_WHAT IS BEING ASKED_
Go to the line in the entries below that holds "359C190 377 232" and repeat exactly from there through the line that holds "340C29 346 14", inclusive.

Source data:

++++++

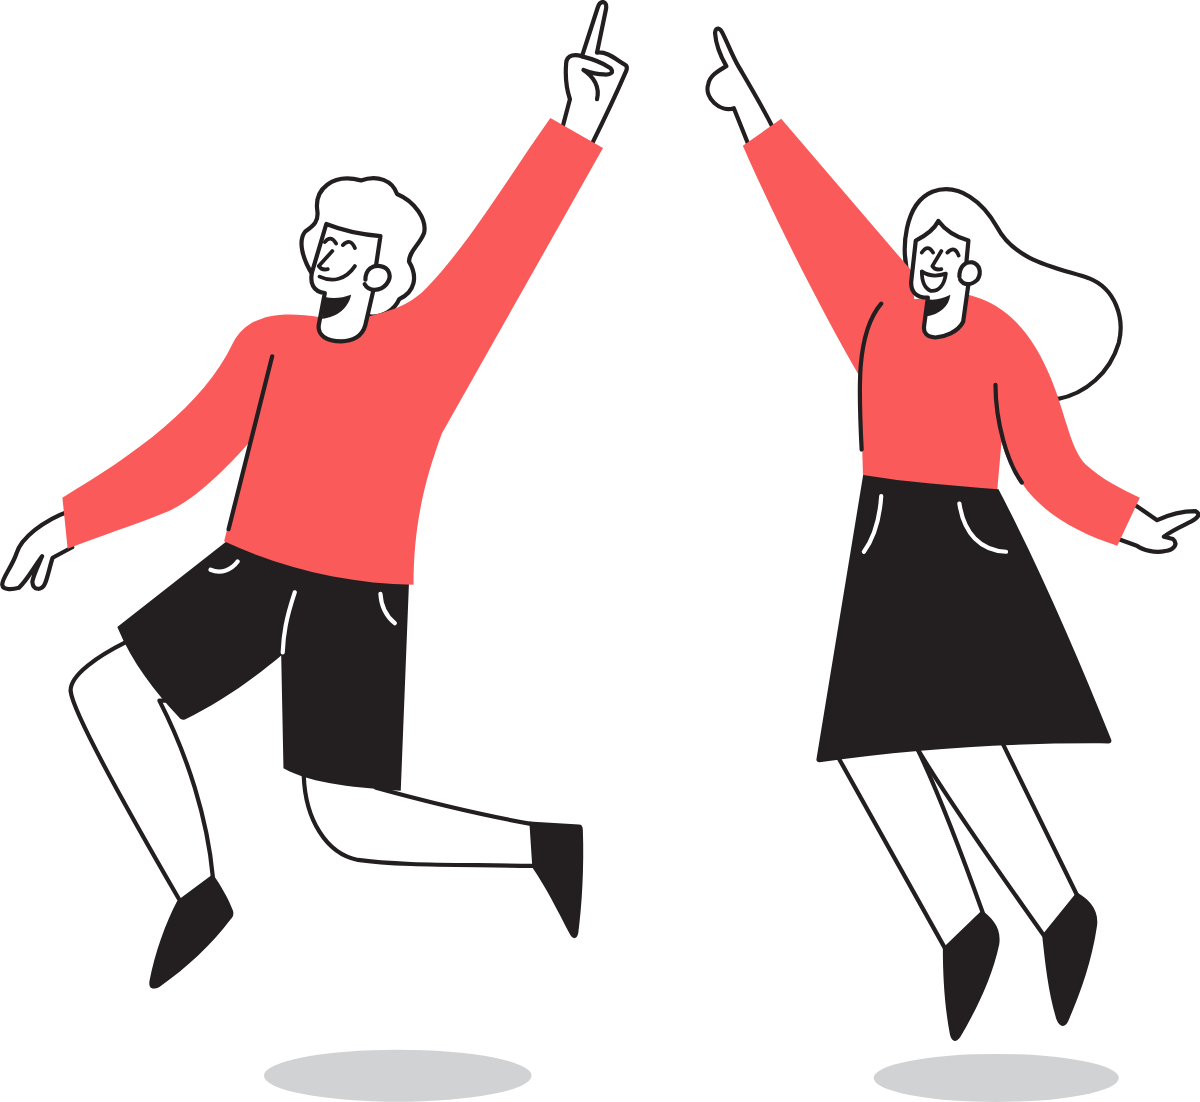
<!DOCTYPE html>
<html lang="en">
<head>
<meta charset="utf-8">
<title>Jumping friends</title>
<style>
:root {
  --paper: #ffffff;
  --ink: #231f20;
  --coral: #fa5a5a;
  --shadow: #d1d2d4;
}
* { box-sizing: border-box; }
html, body { margin: 0; padding: 0; background: var(--paper); overflow: hidden; }
.canvas { width: 1200px; height: 1102px; overflow: hidden; background: var(--paper); }
.canvas svg { display: block; width: 1200px; height: 1102px; }
.skin, .hair { fill: var(--paper); stroke: var(--ink); stroke-width: 2.8; stroke-linecap: round; stroke-linejoin: round; }
.line { fill: none; stroke: var(--ink); stroke-width: 2.8; stroke-linecap: round; stroke-linejoin: round; }
.fine { stroke-width: 2.5; }
.seam { fill: none; stroke: var(--paper); stroke-width: 2.8; stroke-linecap: round; }
.blank { fill: var(--paper); }
.ink { fill: var(--ink); }
.top { fill: var(--coral); }
.ground { fill: var(--shadow); }
</style>
</head>
<body>
<main class="canvas">
<svg viewBox="0 0 798 733" preserveAspectRatio="none" role="img" aria-label="A man and a woman in coral sweaters jumping and pointing upward">
  <g id="ground-shadows" class="ground">
    <ellipse cx="264.5" cy="715.5" rx="89" ry="17.3"/>
    <ellipse cx="662.5" cy="717" rx="81.5" ry="16"/>
  </g>

  <g id="man">
    <g id="man-legs">
      <path class="blank" d="M82 428C65 437 46 449 47 460C48 475 90 548 119 598L141 583C138 545 128 505 110 466Z"/>
      <path class="line" d="M84 427C66 436 46 449 47 460C49 476 90 548 119 598"/>
      <path class="line" d="M114 466H106C125 503 138 545 141.500 583"/>
      <path class="line" d="M202 516C203 545 217 568 238 572C265 576 310 575 354 576"/>
      <path class="line" d="M250 524C290 535 325 543 353 548"/>
      <path class="ink" d="M118 599L141.500 581.500C147 589 152 598 155 606Q156 609 153 612C141 628 124 644 106 656.500C101 659 98.500 657 99.500 652C103 634 110 614 118 599Z"/>
      <path class="ink" d="M352 546.500L385 548.500Q387.500 548.500 387.600 552C388.500 577 387 602 384.500 621C383.500 625 381 625 379 621.500C371 606 363 590 354 577Z"/>
    </g>

    <g id="man-shorts">
      <path class="ink" d="M152 359C190 377 232 386 272 387L266.500 526C240 524 208 522 188.500 511L187 436C168 452 145 468 123 478.500Q120.500 479.500 119 477C103 460 88 441 78 417Z"/>
      <path class="seam" d="M140 379C147 382 154 379 158 373.500M196 394C190 412 188.500 422 188 434M253 395C253.500 404 257 410 262.500 414.500"/>
    </g>

    <g id="man-hands">
      <path class="skin" d="M46 340C29 346 14 358 11 368C8 377 1 385 1.500 389C2 393 9 392 12.500 391C18 386 22 378 28 370C25 377 22 383 21.500 387C22 393 28 393 30 388C32 383 33 377 35 371L48 364"/>
      <path class="skin" d="M374 85L379 66C376 57 376 48 376.500 42C377 36 383 36 387 37.500L397.500 5C399 0 404 0 403 6L397 35C404 34 410 40 415.500 43Q417.500 44 416.500 47C410 62 402 79 393 97"/>
      <path class="line" d="M387 37.500C393 39 401 42 405.500 45C409 48 406 50 401.500 49.500C397 49.500 392 48 388 46.500C395 51 399 58 397 66"/>
    </g>

    <path id="man-hair" class="hair" d="M208 183C201 172 198 160 203 154C209 150 212 147 211 140C209 126 221 115 240 120C251 116 261 120 264 129C276 134 284 146 282 155C279 163 272 167 272 174C278 184 276 194 265.500 199C262 207 254 211 246 210.500L230 205Z"/>

    <g id="man-sweater">
      <path class="top" d="M41.500 331C90 302 135 270 155 228C164 211 183 206 213 211L243 211C262 206 273 203 285 190C312 162 340 115 366 78.500L401 98.500L294 288C282 320 275 350 275 389C232 388 190 379 149 360L166 294C150 312 130 332 112 340C90 349 65 357 45 365Z"/>
      <path class="line" d="M181 237L152 352"/>
    </g>

    <g id="man-head">
      <path class="blank" d="M217 149L253 157L249 191L243 217C242 229 211 230 212 216L216 195C208 193 206 188 207 181Z"/>
      <path class="line" d="M249 190L243 216C241 224 234 227 227 227C217 227 211 223 212 216L216 195C208 194 206 188 207.500 181L217 149C227 153 240 156 253 157L250 177"/>
      <path class="skin" d="M243 186C243 179 248 176 253 177C259 178 261 184 257 189C253 194 245 194 242.500 189"/>
      <path class="ink" d="M216 197.500C222 199 228 198 233.500 196C232 204 225 211 214 212Z"/>
      <path class="line fine" d="M221 167L212 177Q214 180 218 179M212.500 184C221 188 230 186 236 177M216 161Q220 156 223.500 162M228 163Q233 158 236 165"/>
    </g>
  </g>

  <g id="woman">
    <g id="woman-legs">
      <path class="line" d="M667 495L716.500 596M610 498C636 541 668 585 694 622"/>
      <path class="line" d="M557 503L628 630M610 498C626 531 641 572 653.500 607"/>
      <path class="ink" d="M627 630.500L653 605.500C660 611 666 617 664.500 628C660 650 649 672 638.500 690C635.500 694 632.500 693 631.500 687C628 668 627 648 627 630.500Z"/>
      <path class="ink" d="M693 622L716 593.500C724 598 731 605 729.500 616C726 640 718 662 710 680C707.500 684 704.500 683 702.500 678C697 660 695 640 693 622Z"/>
    </g>

    <path id="woman-hair" class="hair" d="M605 187C598 165 602 135 620 127.500C638 121 654 135 663 151C675 174 703 178 724 185C742 192 748 212 744 228C738 248 722 262 703 265.500L650 210Z"/>

    <g id="woman-hands">
      <path class="skin" d="M498 97L488 72C479 75 468 65 471 56C472 50 478 47 483 44C479 37 476 29 475.500 22C476 17 479 19 480.500 22C484 29 487 37 491 44C498 56 507 71 514 85"/>
      <path class="skin" d="M755 336L769.500 346C778 342 788 340 795 340C799 342 796 345 792 347C786 350 779 353 774 357L780 358.500C784 362 780 366 775 366.500C768 368 760 366 756 363L745 359"/>
    </g>

    <g id="woman-sweater">
      <path class="top" d="M494 97L519.500 79L606 180L608 199L616 198L644 196C672 203 688 225 699 252C709 277 712 299 722 309C733 319 745 325 758 331L743 363C715 354 692 340 680 322C670 309 668 300 666 294L663 328L574 320L572 251C548 210 515 145 494 97Z"/>
      <path class="line" d="M586 202C569 222 571 260 573 299M662 256C662 281 670 308 679.500 321"/>
    </g>

    <g id="woman-head">
      <path class="blank" d="M624 147C620 153 613 157 609 160L606 188C606 196 610 199 617 199L614 217C614 228 639 225 641 214L644 188L644 160C636 158 629 154 624 147Z"/>
      <path class="line" d="M644 189L640.500 214C637 221 628 224 622 224.500C616 224 614 221 614.500 217L617 198C609 198 605.500 194 606 187L609 160C615 157 621 153 624 147C630 155 637 158 644 160L642.500 176"/>
      <path class="skin" d="M638 184C638 177 642 174 646.500 174.500C651.500 176 653 181 650 186C646 190 641 190 638.500 186"/>
      <path class="ink" d="M616.500 199C622 200 627 198.500 632 196C631 204 625 209 615.500 210.500Z"/>
      <path class="line fine" d="M613 180.500C618 184 623 184 629 182C628 190 624 194 619 193.500C615 192 613 187 613 180.500ZM626 167L620 177Q622 180 626 179M613 168Q617 162 620.500 168M630 168Q635 163 637.500 170"/>
    </g>

    <g id="woman-skirt">
      <path class="ink" d="M574 316C604 321 634 323 664 325.500C692 379 716 435 739 492Q739.500 494.500 737 494.500C673 494 607 498 545 507Q542.500 507 543 504.500Z"/>
      <path class="seam" d="M586 330C585 345 581 358 574.500 367M638 335C641 355 652 366 669 367"/>
    </g>
  </g>
</svg>
</main>
</body>
</html>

++++++

_WORKED SOLUTION_
      <path class="ink" d="M152 359C190 377 232 386 272 387L266.500 526C240 524 208 522 188.500 511L187 436C168 452 145 468 123 478.500Q120.500 479.500 119 477C103 460 88 441 78 417Z"/>
      <path class="seam" d="M140 379C147 382 154 379 158 373.500M196 394C190 412 188.500 422 188 434M253 395C253.500 404 257 410 262.500 414.500"/>
    </g>

    <g id="man-hands">
      <path class="skin" d="M46 340C29 346 14 358 11 368C8 377 1 385 1.500 389C2 393 9 392 12.500 391C18 386 22 378 28 370C25 377 22 383 21.500 387C22 393 28 393 30 388C32 383 33 377 35 371L48 364"/>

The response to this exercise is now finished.